      • Joe Farfsing

        The Reds gave the young arms 2018 to prove themselves. And 2017. And 2016. They failed. That’s not knee jerk, it’s possibly finally acknowledging that they failed with this crop, by and large. Votto is post-prime but still good. Suarez, Schebler and Gennett are in their primes. Winker entering his. This is a team set to contend now if there is substantive pitching. Deal your prospects for one really good pitcher and try to sign one of Keuchel or Corbin and you have a legit contender.

  18. Bill j

    The pitching should have been sorted this year.

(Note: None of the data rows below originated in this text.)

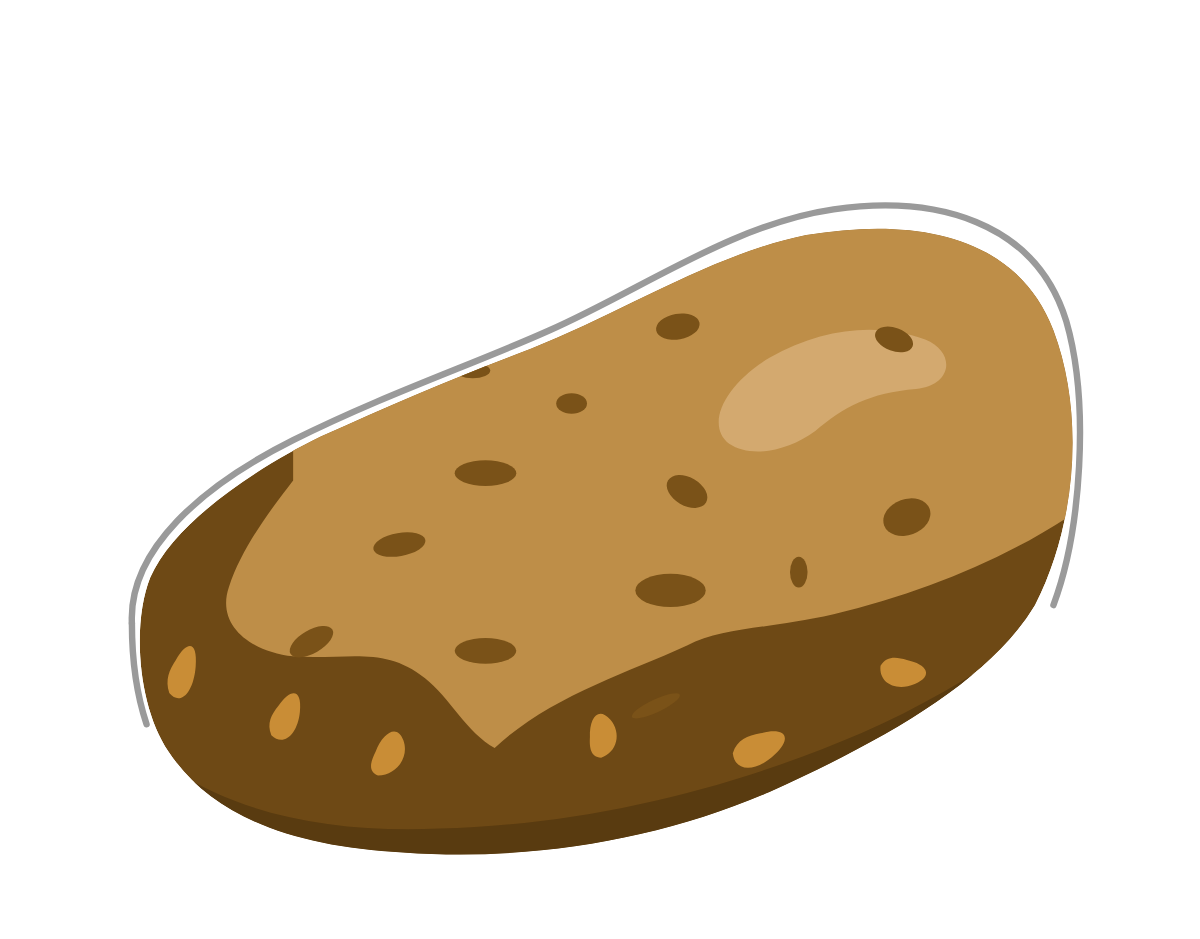
<!DOCTYPE html>
<html lang="en">
<head>
<meta charset="utf-8">
<title>Potato</title>
<style>
  :root {
    --bg: #ffffff;
    --outline: #9a9a9a;
    --skin-shadow: #6e4915;
    --skin-deep: #593b10;
    --skin: #be8e48;
    --skin-light: #d3a96f;
    --eye: #7a5218;
    --speck: #c98d36;
  }
  html, body {
    margin: 0;
    padding: 0;
    width: 1200px;
    height: 939px;
    overflow: hidden;
    background: var(--bg);
  }
  .potato-art {
    display: block;
    width: 1200px;
    height: 939px;
  }
</style>
</head>
<body>
<svg class="potato-art" viewBox="0 0 655 512" xmlns="http://www.w3.org/2000/svg" role="img" aria-label="Potato illustration">
  <defs>
    <clipPath id="potato-body-clip">
      <path id="potato-body-shape" d="M82 315 C95 285 140 255 175 238 C215 220 250 205 290 190 C340 170 390 138 440 128 C500 118 555 128 575 180 C592 225 588 285 565 330 C540 372 480 405 420 432 C360 458 290 470 220 465 C160 462 115 445 92 410 C75 385 72 340 82 315 Z"/>
    </clipPath>
    <ellipse id="eye-spot" cx="0" cy="0" rx="12" ry="7"/>
    <path id="speck" d="M0 0 C5 -6 10 -6 9 2 C8 10 2 14 -3 10 C-5 6 -3 3 0 0 Z"/>
  </defs>

  <path class="potato-outline" d="M72 340 C70 300 110 265 160 240 C210 215 260 198 300 180 C350 158 400 122 455 114 C510 106 565 120 582 175 C595 220 590 290 575 330" fill="none" stroke="var(--outline)" stroke-width="3.5" stroke-linecap="round"/>
  <path class="potato-outline-lower" d="M72 340 C72 360 75 380 80 395" fill="none" stroke="var(--outline)" stroke-width="3.5" stroke-linecap="round"/>

  <g class="potato" clip-path="url(#potato-body-clip)">
    <use href="#potato-body-shape" fill="var(--skin-shadow)"/>
    <path class="potato-underside" d="M70 400 C110 440 170 455 240 452 C320 450 400 430 470 400 C520 378 560 350 600 320 L600 520 L60 520 Z" fill="var(--skin-deep)"/>
    <path class="potato-top" d="M600 270 C560 300 510 322 455 335 C420 343 395 342 375 352 C340 368 300 380 270 408 C255 400 245 380 232 370 C210 352 190 360 160 358 C135 355 118 340 125 320 C132 298 150 275 160 262 L160 120 L600 120 Z" fill="var(--skin)"/>
    <path class="potato-highlight" d="M398 242 C385 232 395 210 420 195 C450 178 480 176 505 185 C522 192 520 210 500 212 C475 214 460 222 445 235 C430 246 410 250 398 242 Z" fill="var(--skin-light)"/>

    <g class="potato-eyes" fill="var(--eye)">
      <use href="#eye-spot" transform="translate(370 178) rotate(-10)"/>
      <use href="#eye-spot" transform="translate(488 185) rotate(20) scale(0.9)"/>
      <use href="#eye-spot" transform="translate(258 202) scale(0.8 0.6)"/>
      <use href="#eye-spot" transform="translate(312 220) scale(0.7 0.8)"/>
      <use href="#eye-spot" transform="translate(265 258) scale(1.4 1)"/>
      <use href="#eye-spot" transform="translate(375 268) rotate(30) scale(1 1.1)"/>
      <use href="#eye-spot" transform="translate(495 282) rotate(-20) scale(1.1 1.4)"/>
      <use href="#eye-spot" transform="translate(218 297) rotate(-10) scale(1.2 0.9)"/>
      <use href="#eye-spot" transform="translate(366 322) scale(1.6 1.3)"/>
      <use href="#eye-spot" transform="translate(436 312) scale(0.4 1.2)"/>
      <use href="#eye-spot" transform="translate(170 350) rotate(-30) scale(1.1 0.9)"/>
      <use href="#eye-spot" transform="translate(265 355) scale(1.4 1)"/>
      <use href="#eye-spot" transform="translate(358 385) rotate(-25) scale(1.2 0.5)"/>
    </g>

    <g class="potato-specks" fill="var(--speck)">
      <use href="#speck" transform="translate(96 360) scale(1.2 1.8)"/>
      <use href="#speck" transform="translate(152 385) scale(1.3 1.6)"/>
      <use href="#speck" transform="translate(205 410) rotate(-30) scale(1.8 1.2)"/>
      <use href="#speck" transform="translate(322 402) rotate(-50) scale(1.6 1.2)"/>
      <use href="#speck" transform="translate(415 400) rotate(40) scale(1.5 1.8)"/>
      <use href="#speck" transform="translate(495 360) rotate(60) scale(1.5 1.4)"/>
    </g>
  </g>
</svg>
</body>
</html>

I would have liked to have seen the young pitchers given every opportunity to fail, but they have BobSteve at Louisville, Garrett in the bullpen and Romano pitches 1 good game at the end of the year like BobSteve did last year and they think everything is ok. Then the first thing you hear about the winter is they may be looking for a couple of outfielders.

    • Sliotar

      The 2018 Reds did not hit enough HRs.

      Most of the Top 10 in HRs made the playoffs.

      Playoffs…Houston got 8 HRs in sweeping Indians, Brewers 4 in sweeping Rockies…Dodgers 7 HRs in first 3 playoff games, Yankees 6 HRs in first 3 games.

      Adding an OF and replacing Hamilton would help…we will see if he gets DFA’d.

      On top of this….in 2018

      Wisler zero starts
      Sims zero starts
      Garrett zero starts
      Lorenzen three starts
      BobSteve three starts
      Reed seven starts

      Throw them all in the bullpen in 2019? That is a lot of cost-controlled young arms who all can’t be the closer and who aren’t going to be maximized, pitching less than 100 innings.

      But….sure feels like Big Bob is embarrassed by the unfinished rebuild and is set to “do something.”

      • BigRedMike

        I concur in regards to the offense. The Reds need improvement in the OF. Not sure why there is so much content with the offense.

        Reading articles on the Athletic in regards to the other teams in the division. Their GM’s have all discussed how their teams need improvement and few positions are safe. These are teams that finished well ahead of the Reds.

        Adding a couple of average pitchers is not going to make this a competitive team in the NL Central. The other teams are looking to improve as well and are not standing still.

      • Bill

        It’s probably not that everyone is content with the offense. It is that the offense can compete when everyone is healthy, the starting pitching is absolutely horrible in comparison. Almost everyone agrees that CF must be upgraded. Winker shows promise in the corner, Schebler is above average, and the infield had three All Stars plus improved performance from Peraza as the year went on.

        Defense and pitching is what kills the Reds chances. Offensively they lack some slugging, but don’t struggle to get on base. Replacing Hamilton will immediately improve the offense, however possibly weaken the defense. Yes we would take Trout, Machado, and Harper as free agents, but realistically the best place to spend money is on the second tier of SP

      • greenmtred

        A conundrum (not THE conundrum, for there’s more than one) for the Reds is that those infield all-stars were major contributors to the poor defense.The outfield wasn’t stellar in any area, but improvement in offense there will also probably come at the expense of defense. It’s a hard balance to strike, since neither is, by itself, sufficient.

    • greenmtred

      It’s probably true that young pitchers don’t develop on a uniform schedule, so it’s certainly possible that, with some of them, the sorting is not complete. But it’s also true that the Reds need to add pitching talent from outside the organization, since it is inconceivable that all of the young guys will prove to be good MLB pitchers.

  19. doofus

    Legitimate contending teams are comprised mostly of pitchers they obtained in trade, free agency, international signing, etc. They do not rely solely upon their own draft. Pitching is fickle. A good front office uses ALL methods to obtain pitching.

    OTBT! Outside-the-Box-Thinking! In other words: GET RID OF WALT JOCKETTY!

  20. msanmoore

    Tom Prince of Pittsburgh. I’m really beginning to hope we’re moving away from Riggs and the old school candidates.

    Fingers crossed.